Task prompt:
What lines below include the word "place"? Copy each one.

━━━━━━━━━━

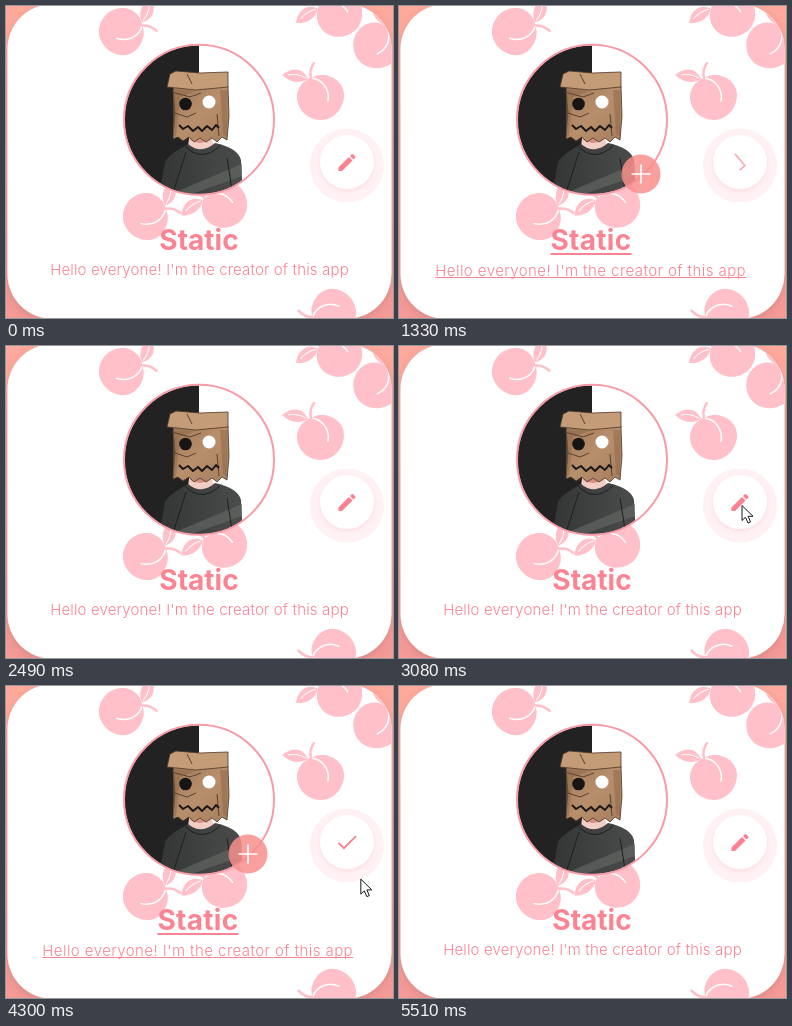
An HTML page that plays this animation: 387 px wide and 312 px high, repeating every 6.37 s.

```html
<!DOCTYPE html>
<html lang="en">
<head>
<meta charset="utf-8">
<title>Profile card</title>
<style>
  html, body { margin: 0; width: 100%; height: 100%; overflow: hidden; background: #f9a09c; }
  svg { display: block; width: 100vw; height: 100vh; }
  text { font-family: Inter, Roboto, sans-serif; text-anchor: middle; fill: #fb8493; }
  #title { font-size: 28px; font-weight: 700; }
  #bio { font-size: 15px; font-weight: 300; }
</style>
</head>
<body>
<svg viewBox="0 0 387 312">
  <defs>
    <linearGradient id="backdrop" x2="0" y2="1">
      <stop stop-color="#ffaa9d"/><stop offset="1" stop-color="#f49a97"/>
    </linearGradient>
    <linearGradient id="paper" x2="1" y2="1">
      <stop stop-color="#a37a59"/><stop offset=".5" stop-color="#b88f6c"/><stop offset="1" stop-color="#a57e5e"/>
    </linearGradient>
    <linearGradient id="shirt">
      <stop stop-color="#343635"/><stop offset="1" stop-color="#4a4d4b"/>
    </linearGradient>
    <filter id="cardShadow" x="-10%" y="-10%" width="120%" height="120%">
      <feDropShadow dx="0" dy="3" stdDeviation="5" flood-color="#7a4648" flood-opacity=".22"/>
    </filter>
    <filter id="buttonShadow" x="-30%" y="-30%" width="160%" height="160%">
      <feDropShadow dx="0" dy="2" stdDeviation="2" flood-color="#f6a5b2" flood-opacity=".25"/>
    </filter>
    <clipPath id="cardClip"><rect x="1.500" y="-2" width="384" height="315" rx="45"/></clipPath>
    <clipPath id="avatarClip"><circle cx="193" cy="113.800" r="74.500"/></clipPath>
    <g id="peach">
      <path fill="#ffc0c9" d="M-7-20C5-26 24-18 24-2C24 12 13 23 1 23C-13 23-23 12-23 0C-23-9-17-17-7-20Z"/>
      <path fill="none" stroke="#fff" stroke-width="1.500" stroke-linecap="round" d="M-9-19C2-18 10-8 8 4"/>
      <path fill="#ffc0c9" d="M-12-18C-17-30-29-30-38-22C-30-14-20-13-12-18Z"/>
      <path fill="none" stroke="#ffc0c9" stroke-width="2.500" stroke-linecap="round" d="M-9-19Q-11-27-6-34"/>
      <path fill="none" stroke="#fff" d="M-14-19Q-23-24-32-22"/>
    </g>
  </defs>

  <rect width="387" height="312" fill="url(#backdrop)"/>
  <rect x="1.500" y="-2" width="384" height="315" rx="45" fill="#fff" filter="url(#cardShadow)"/>
  <g id="peaches" clip-path="url(#cardClip)"></g>

  <g clip-path="url(#avatarClip)">
    <path fill="#fff" d="M193 38h76v152h-76z"/>
    <path fill="#222223" d="M117 38h76v152h-76z"/>
    <path fill="#f1cdc4" d="M184 126h20l4 14-14 8-12-8z"/>
    <path fill="#d98f88" d="M184 130h20v4q-10 6-20 0z"/>
    <path fill="url(#shirt)" d="M182 138Q195 149 209 137Q232 142 235 154L237 190H153L159 156Q161 150 182 138Z"/>
    <path fill="#666967" opacity=".6" d="M236 158L160 190H180L236 170Z"/>
    <path fill="none" stroke="#1d1f1e" d="M179 140Q195 157 214 140M180 146L166 190M221 152L227 190"/>
    <path fill="url(#paper)" stroke="#4b3728" stroke-width=".8" stroke-linejoin="round"
      d="M167 80H222L223 110 221 134 216 131 211 136 206 132 200 136 194 132 188 136 183 131 177 135 172 131 167 133 169 106Z"/>
    <path fill="#c59c78" stroke="#4b3728" stroke-width=".8" d="M164 68L170 65 194 67 222 66 222 81 190 84 161 81Z"/>
    <path fill="#8e6849" opacity=".5" d="M167 83L190 85 174 91 170 130 167 132ZM214 84H222L221 131 217 128Z"/>
    <path fill="none" stroke="#59422f" d="M166 86L184 91 195 87M181 68L186 78M169 107L181 111 190 107M211 108L213 130"/>
    <circle cx="179.500" cy="98" r="6.300" fill="#161514"/>
    <circle cx="203" cy="96" r="6.500" fill="#fff"/>
    <path fill="none" stroke="#1b1816" stroke-width="2" stroke-linejoin="round"
      d="M173 119l4 4 5-3 5 5 5-4 4 4 5-5 5 4 4-5 3 3"/>
  </g>
  <circle cx="193" cy="113.800" r="75" fill="none" stroke="#f99ba7" stroke-width="2"/>

  <g id="plus">
    <circle r="19.500" fill="#f88f8c" fill-opacity=".85"/>
    <path d="M-9.500 0H9.500M0-9.500V9.500" stroke="#fff" stroke-width="1.600"/>
  </g>

  <text id="title">Static</text>
  <text id="bio">Hello everyone! I'm the creator of this app</text>
  <path id="titleLine" stroke="#fb8493" stroke-width="2"/>
  <path id="bioLine" stroke="#fb8493"/>

  <circle cx="341" cy="159.500" r="37" fill="#fff1f4"/>
  <circle cx="341" cy="156" r="27" fill="#fff" filter="url(#buttonShadow)"/>
  <g id="pencil"><path fill="#fb8090" transform="scale(.95) translate(-12 -12)"
    d="M3 17.250V21h3.750L17.810 9.940l-3.750-3.750zM20.710 7.040a1 1 0 0 0 0-1.410l-2.340-2.340a1 1 0 0 0-1.410 0l-1.830 1.830 3.750 3.750z"/></g>
  <g id="check"><path fill="none" stroke="#fb8090" stroke-width="1.800" d="M-8.500 .3L-3 5.700 9-6.300"/></g>
  <path id="cursor" fill="#fff" stroke="#17181f" stroke-linejoin="round"
    d="M1 1.500V16.500L4.500 13.300 7 19 9.500 18 7.100 12.300H12Z"/>
</svg>
<script>
const LOOP = 6370;
const EXIT = 285, ENTER = 330, LEAVE = 240, GLIDE = 150;
const BUTTON = [341, 156.5];

// The pointer shows up at `from`, glides to `to`, clicks, and leaves the stage.
const CLICKS = [
  { seen: 440, glide: 440, click: 1010, from: [373, 178], to: [334, 154], exit: [400, 168] },
  { seen: 1630, glide: 1630, click: 2160, from: [363, 173], to: [348, 158], exit: [400, 175] },
  { seen: 2930, glide: 2930, click: 3370, from: [376, 199], to: [342, 158], exit: [400, 180] },
  { seen: 4000, glide: 4300, click: 5090, from: [354, 192], to: [340, 162], exit: [361, 320] }
];

const PEACHES = [
  { x: 116, y: 25, turn: 100 }, { x: 333, y: 8, turn: -42 }, { x: 370, y: 39, turn: 55 },
  { x: 314, y: 91, turn: 0 }, { x: 140, y: 210, turn: 95 }, { x: 218, y: 199, turn: -44 },
  { x: 327, y: 307, turn: -76 }
];

const $ = id => document.getElementById(id);
const clamp = v => Math.max(0, Math.min(1, v));
const easeOut = (p, power) => 1 - (1 - p) ** power;
const mix = (a, b, p) => a.map((v, i) => v + (b[i] - v) * p);
const set = (id, attrs) => Object.entries(attrs).forEach(([k, v]) => $(id).setAttribute(k, v));

$('peaches').innerHTML = PEACHES.map(({ x, y, turn }) =>
  `<use href="#peach" transform="translate(${x} ${y}) rotate(${turn})"/>`).join('');

function place(id, [x, y], scale, turn, opacity) {
  set(id, { transform: `translate(${x} ${y}) rotate(${turn}) scale(${scale})`, opacity });
}

function drawPointer(t) {
  const visit = CLICKS.find(v => t >= v.seen && t < v.click + LEAVE);
  set('cursor', { visibility: visit ? 'visible' : 'hidden' });
  if (!visit) return;
  const { glide, click, from, to, exit } = visit;
  const rest = mix(from, to, easeOut(clamp((t - glide) / GLIDE), 2));
  const [x, y] = mix(rest, exit, easeOut(clamp((t - click) / LEAVE), 2));
  set('cursor', { transform: `translate(${x} ${y})` });
}

function drawText(id, x, y, lineY, editing, spacing) {
  $(id).style.letterSpacing = spacing + 'px';
  set(id, { x, y });
  const half = $(id).getComputedTextLength() / 2;
  set(id + 'Line', { d: `M${x - half} ${lineY}H${x + half}`, visibility: editing ? 'visible' : 'hidden' });
}

function drawIcons(editing, since) {
  const [next, last] = editing ? ['check', 'pencil'] : ['pencil', 'check'];
  const leave = clamp(since / EXIT) ** 2;
  const enter = clamp((since - EXIT) / ENTER);
  const rest = (1 - enter) ** 6.5;
  place(last, BUTTON, 1 - 0.3 * leave, 180 * leave, 1 - leave);
  place(next, BUTTON, 1 - 0.2 * rest, -180 * rest, enter > 0 ? 1 - 0.7 * rest : 0);
}

function render(t) {
  const past = CLICKS.filter(v => v.click <= t);
  const editing = past.length % 2 === 1;
  const since = past.length ? t - past.at(-1).click : LOOP;

  drawText('title', editing ? 192 : 193, 244, 248, editing, editing ? 0.28 : 0);
  drawText('bio', editing ? 191.7 : 193.5, editing ? 270 : 269, 271.5, editing, editing ? 0.43 : 0.15);
  drawIcons(editing, editing ? since : since / 0.65);

  const p = clamp(since / 300), shown = editing ? easeOut(p, 3) : 1 - p * p;
  place('plus', [242, 168], shown, 0, shown);
  drawPointer(t);
}

const start = performance.now();
function tick() {
  render((performance.now() - start) % LOOP);
  requestAnimationFrame(tick);
}
tick();
</script>
</body>
</html>
```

━━━━━━━━━━

Your response:
function place(id, [x, y], scale, turn, opacity) {
  place(last, BUTTON, 1 - 0.3 * leave, 180 * leave, 1 - leave);
  place(next, BUTTON, 1 - 0.2 * rest, -180 * rest, enter > 0 ? 1 - 0.7 * rest : 0);
  place('plus', [242, 168], shown, 0, shown);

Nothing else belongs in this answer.